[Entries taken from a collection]
▬▬▬

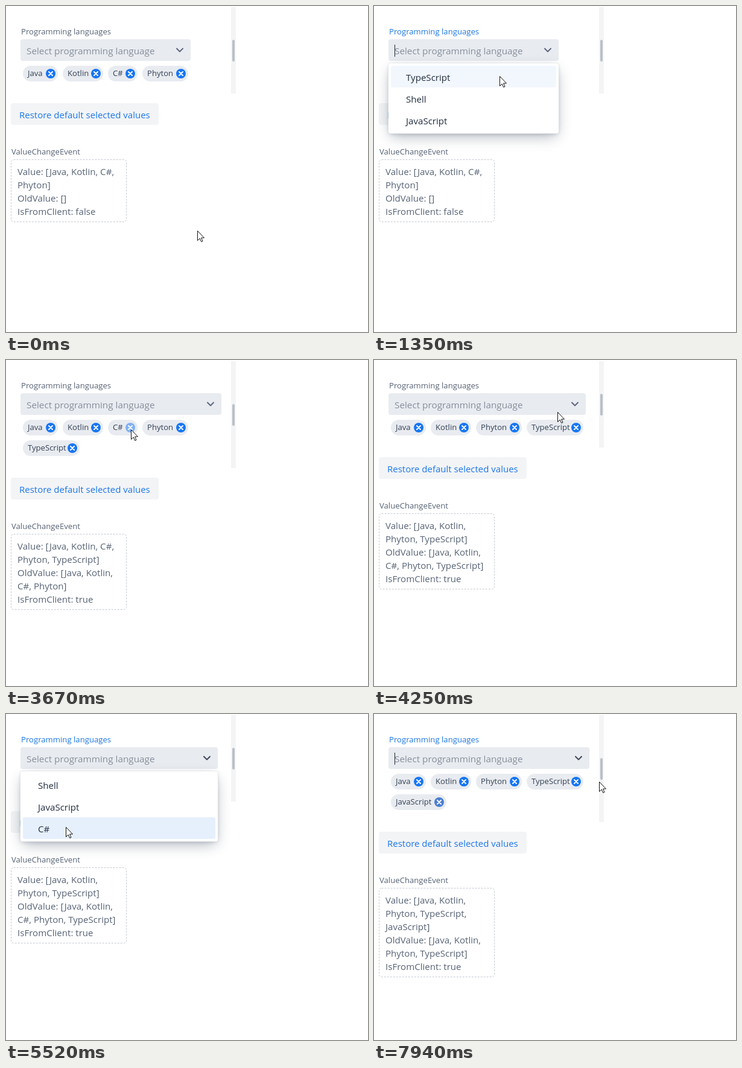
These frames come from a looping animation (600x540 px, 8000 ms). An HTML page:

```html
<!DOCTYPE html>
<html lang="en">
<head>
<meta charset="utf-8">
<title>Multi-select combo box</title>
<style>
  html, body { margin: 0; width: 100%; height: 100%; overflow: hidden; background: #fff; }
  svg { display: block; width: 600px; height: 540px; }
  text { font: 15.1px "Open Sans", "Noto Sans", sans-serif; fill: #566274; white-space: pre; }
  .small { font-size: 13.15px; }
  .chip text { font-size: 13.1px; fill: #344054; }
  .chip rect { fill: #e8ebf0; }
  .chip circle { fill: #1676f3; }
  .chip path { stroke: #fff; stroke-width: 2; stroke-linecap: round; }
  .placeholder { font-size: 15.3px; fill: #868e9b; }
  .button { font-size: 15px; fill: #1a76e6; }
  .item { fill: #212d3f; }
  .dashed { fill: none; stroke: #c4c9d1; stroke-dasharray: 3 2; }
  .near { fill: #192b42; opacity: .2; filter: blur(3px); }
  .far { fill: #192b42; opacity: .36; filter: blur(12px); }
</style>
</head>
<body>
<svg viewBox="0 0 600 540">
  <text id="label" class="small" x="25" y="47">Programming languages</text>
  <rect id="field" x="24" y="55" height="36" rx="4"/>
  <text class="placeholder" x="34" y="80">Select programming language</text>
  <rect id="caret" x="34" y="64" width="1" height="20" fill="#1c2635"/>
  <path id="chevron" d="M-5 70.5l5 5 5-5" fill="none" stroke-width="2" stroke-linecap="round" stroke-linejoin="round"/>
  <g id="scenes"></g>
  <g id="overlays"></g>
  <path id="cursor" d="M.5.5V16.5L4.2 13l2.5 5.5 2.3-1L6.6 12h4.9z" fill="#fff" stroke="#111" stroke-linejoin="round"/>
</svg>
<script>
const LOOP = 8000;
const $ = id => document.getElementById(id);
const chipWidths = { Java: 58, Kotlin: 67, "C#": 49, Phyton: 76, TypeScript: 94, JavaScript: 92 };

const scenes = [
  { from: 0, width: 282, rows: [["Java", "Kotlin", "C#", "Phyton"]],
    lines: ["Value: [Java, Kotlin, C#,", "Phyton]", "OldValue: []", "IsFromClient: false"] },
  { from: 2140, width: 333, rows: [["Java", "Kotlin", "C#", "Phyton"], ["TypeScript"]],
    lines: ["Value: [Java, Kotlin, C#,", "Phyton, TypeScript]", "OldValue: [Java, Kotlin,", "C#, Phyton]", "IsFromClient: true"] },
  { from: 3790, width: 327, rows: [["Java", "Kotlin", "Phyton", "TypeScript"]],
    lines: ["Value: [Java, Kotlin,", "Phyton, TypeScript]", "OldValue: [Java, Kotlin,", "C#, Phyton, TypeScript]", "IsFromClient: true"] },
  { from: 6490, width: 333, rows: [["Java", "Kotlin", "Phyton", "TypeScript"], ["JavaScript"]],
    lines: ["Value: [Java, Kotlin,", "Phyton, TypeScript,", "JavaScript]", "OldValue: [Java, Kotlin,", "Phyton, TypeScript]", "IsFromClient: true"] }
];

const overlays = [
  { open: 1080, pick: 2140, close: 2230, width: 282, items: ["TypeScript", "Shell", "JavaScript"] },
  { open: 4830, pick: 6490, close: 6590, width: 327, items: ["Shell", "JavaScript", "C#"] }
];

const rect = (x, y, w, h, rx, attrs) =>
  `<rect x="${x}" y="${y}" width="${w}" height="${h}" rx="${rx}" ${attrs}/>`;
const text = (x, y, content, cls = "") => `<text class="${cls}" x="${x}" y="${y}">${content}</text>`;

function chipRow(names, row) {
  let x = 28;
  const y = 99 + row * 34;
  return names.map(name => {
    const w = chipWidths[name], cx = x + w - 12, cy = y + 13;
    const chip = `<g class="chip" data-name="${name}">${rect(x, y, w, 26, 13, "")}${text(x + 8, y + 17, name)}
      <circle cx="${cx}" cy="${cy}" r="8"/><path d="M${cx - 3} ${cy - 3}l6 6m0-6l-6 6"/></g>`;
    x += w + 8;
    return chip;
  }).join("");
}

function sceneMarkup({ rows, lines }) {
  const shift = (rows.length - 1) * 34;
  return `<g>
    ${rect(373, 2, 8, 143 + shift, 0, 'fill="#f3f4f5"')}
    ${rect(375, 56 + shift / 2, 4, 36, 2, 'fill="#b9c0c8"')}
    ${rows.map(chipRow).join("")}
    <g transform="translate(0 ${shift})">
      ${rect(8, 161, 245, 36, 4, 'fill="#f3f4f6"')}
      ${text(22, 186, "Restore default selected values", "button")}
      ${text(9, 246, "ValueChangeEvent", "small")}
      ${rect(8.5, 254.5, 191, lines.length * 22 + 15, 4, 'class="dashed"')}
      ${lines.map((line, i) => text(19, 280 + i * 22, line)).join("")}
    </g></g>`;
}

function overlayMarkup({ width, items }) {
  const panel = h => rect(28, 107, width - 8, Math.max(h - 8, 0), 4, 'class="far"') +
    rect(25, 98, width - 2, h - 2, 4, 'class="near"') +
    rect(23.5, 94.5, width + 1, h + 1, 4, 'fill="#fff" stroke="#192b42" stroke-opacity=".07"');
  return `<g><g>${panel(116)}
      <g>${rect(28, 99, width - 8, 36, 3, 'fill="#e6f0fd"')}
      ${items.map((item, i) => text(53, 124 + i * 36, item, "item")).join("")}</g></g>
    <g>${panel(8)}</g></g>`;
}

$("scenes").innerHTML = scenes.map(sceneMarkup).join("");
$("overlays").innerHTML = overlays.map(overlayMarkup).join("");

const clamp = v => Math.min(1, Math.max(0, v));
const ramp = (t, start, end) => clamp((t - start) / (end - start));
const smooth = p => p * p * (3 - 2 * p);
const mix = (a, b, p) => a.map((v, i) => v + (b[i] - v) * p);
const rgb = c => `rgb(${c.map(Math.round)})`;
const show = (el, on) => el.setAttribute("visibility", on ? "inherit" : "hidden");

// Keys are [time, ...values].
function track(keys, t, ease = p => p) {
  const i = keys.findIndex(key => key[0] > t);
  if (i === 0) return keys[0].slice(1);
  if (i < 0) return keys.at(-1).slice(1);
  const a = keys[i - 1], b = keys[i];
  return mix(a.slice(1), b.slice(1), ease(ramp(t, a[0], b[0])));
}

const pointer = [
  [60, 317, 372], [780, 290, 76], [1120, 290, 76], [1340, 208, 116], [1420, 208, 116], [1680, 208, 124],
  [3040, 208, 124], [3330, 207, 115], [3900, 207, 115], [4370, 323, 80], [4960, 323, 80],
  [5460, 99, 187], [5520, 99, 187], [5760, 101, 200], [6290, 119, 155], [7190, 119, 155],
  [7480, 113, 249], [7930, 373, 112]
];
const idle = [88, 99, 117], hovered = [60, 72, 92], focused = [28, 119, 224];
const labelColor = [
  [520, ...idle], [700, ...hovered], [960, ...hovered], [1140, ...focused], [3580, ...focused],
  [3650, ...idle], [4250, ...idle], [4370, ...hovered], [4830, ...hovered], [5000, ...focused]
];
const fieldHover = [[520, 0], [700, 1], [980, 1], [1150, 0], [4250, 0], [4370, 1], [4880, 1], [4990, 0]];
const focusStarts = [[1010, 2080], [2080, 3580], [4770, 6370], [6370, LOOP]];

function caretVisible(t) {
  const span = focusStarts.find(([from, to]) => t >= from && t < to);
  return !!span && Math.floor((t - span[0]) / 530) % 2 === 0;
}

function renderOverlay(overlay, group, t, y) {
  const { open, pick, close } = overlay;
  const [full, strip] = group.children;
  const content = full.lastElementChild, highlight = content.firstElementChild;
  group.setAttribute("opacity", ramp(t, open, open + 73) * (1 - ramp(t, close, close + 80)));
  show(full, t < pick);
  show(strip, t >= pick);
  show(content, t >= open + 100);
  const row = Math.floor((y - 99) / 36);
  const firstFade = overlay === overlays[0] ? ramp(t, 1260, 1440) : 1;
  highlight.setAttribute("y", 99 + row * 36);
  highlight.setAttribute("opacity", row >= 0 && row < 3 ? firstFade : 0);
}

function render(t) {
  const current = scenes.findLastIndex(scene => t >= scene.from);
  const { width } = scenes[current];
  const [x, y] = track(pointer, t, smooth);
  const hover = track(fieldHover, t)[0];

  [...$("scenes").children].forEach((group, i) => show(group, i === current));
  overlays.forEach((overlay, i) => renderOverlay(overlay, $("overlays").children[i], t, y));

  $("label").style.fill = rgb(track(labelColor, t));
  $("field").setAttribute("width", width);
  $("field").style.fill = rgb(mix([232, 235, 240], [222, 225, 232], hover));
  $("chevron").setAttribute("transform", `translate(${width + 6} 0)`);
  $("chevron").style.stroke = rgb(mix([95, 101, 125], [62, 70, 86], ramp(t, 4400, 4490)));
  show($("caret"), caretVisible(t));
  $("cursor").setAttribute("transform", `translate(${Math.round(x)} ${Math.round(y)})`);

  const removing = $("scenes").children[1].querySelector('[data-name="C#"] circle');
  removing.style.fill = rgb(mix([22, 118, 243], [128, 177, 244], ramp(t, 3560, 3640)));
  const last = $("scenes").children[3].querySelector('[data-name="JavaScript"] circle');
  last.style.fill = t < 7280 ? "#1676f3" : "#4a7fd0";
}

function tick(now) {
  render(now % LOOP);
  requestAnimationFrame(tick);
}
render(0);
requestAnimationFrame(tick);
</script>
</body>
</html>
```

▬▬▬

TASK GOAL: Go through the entries above and copy every line containing "idle".

RESPONSE TO THIS TASK:
const idle = [88, 99, 117], hovered = [60, 72, 92], focused = [28, 119, 224];
  [520, ...idle], [700, ...hovered], [960, ...hovered], [1140, ...focused], [3580, ...focused],
  [3650, ...idle], [4250, ...idle], [4370, ...hovered], [4830, ...hovered], [5000, ...focused]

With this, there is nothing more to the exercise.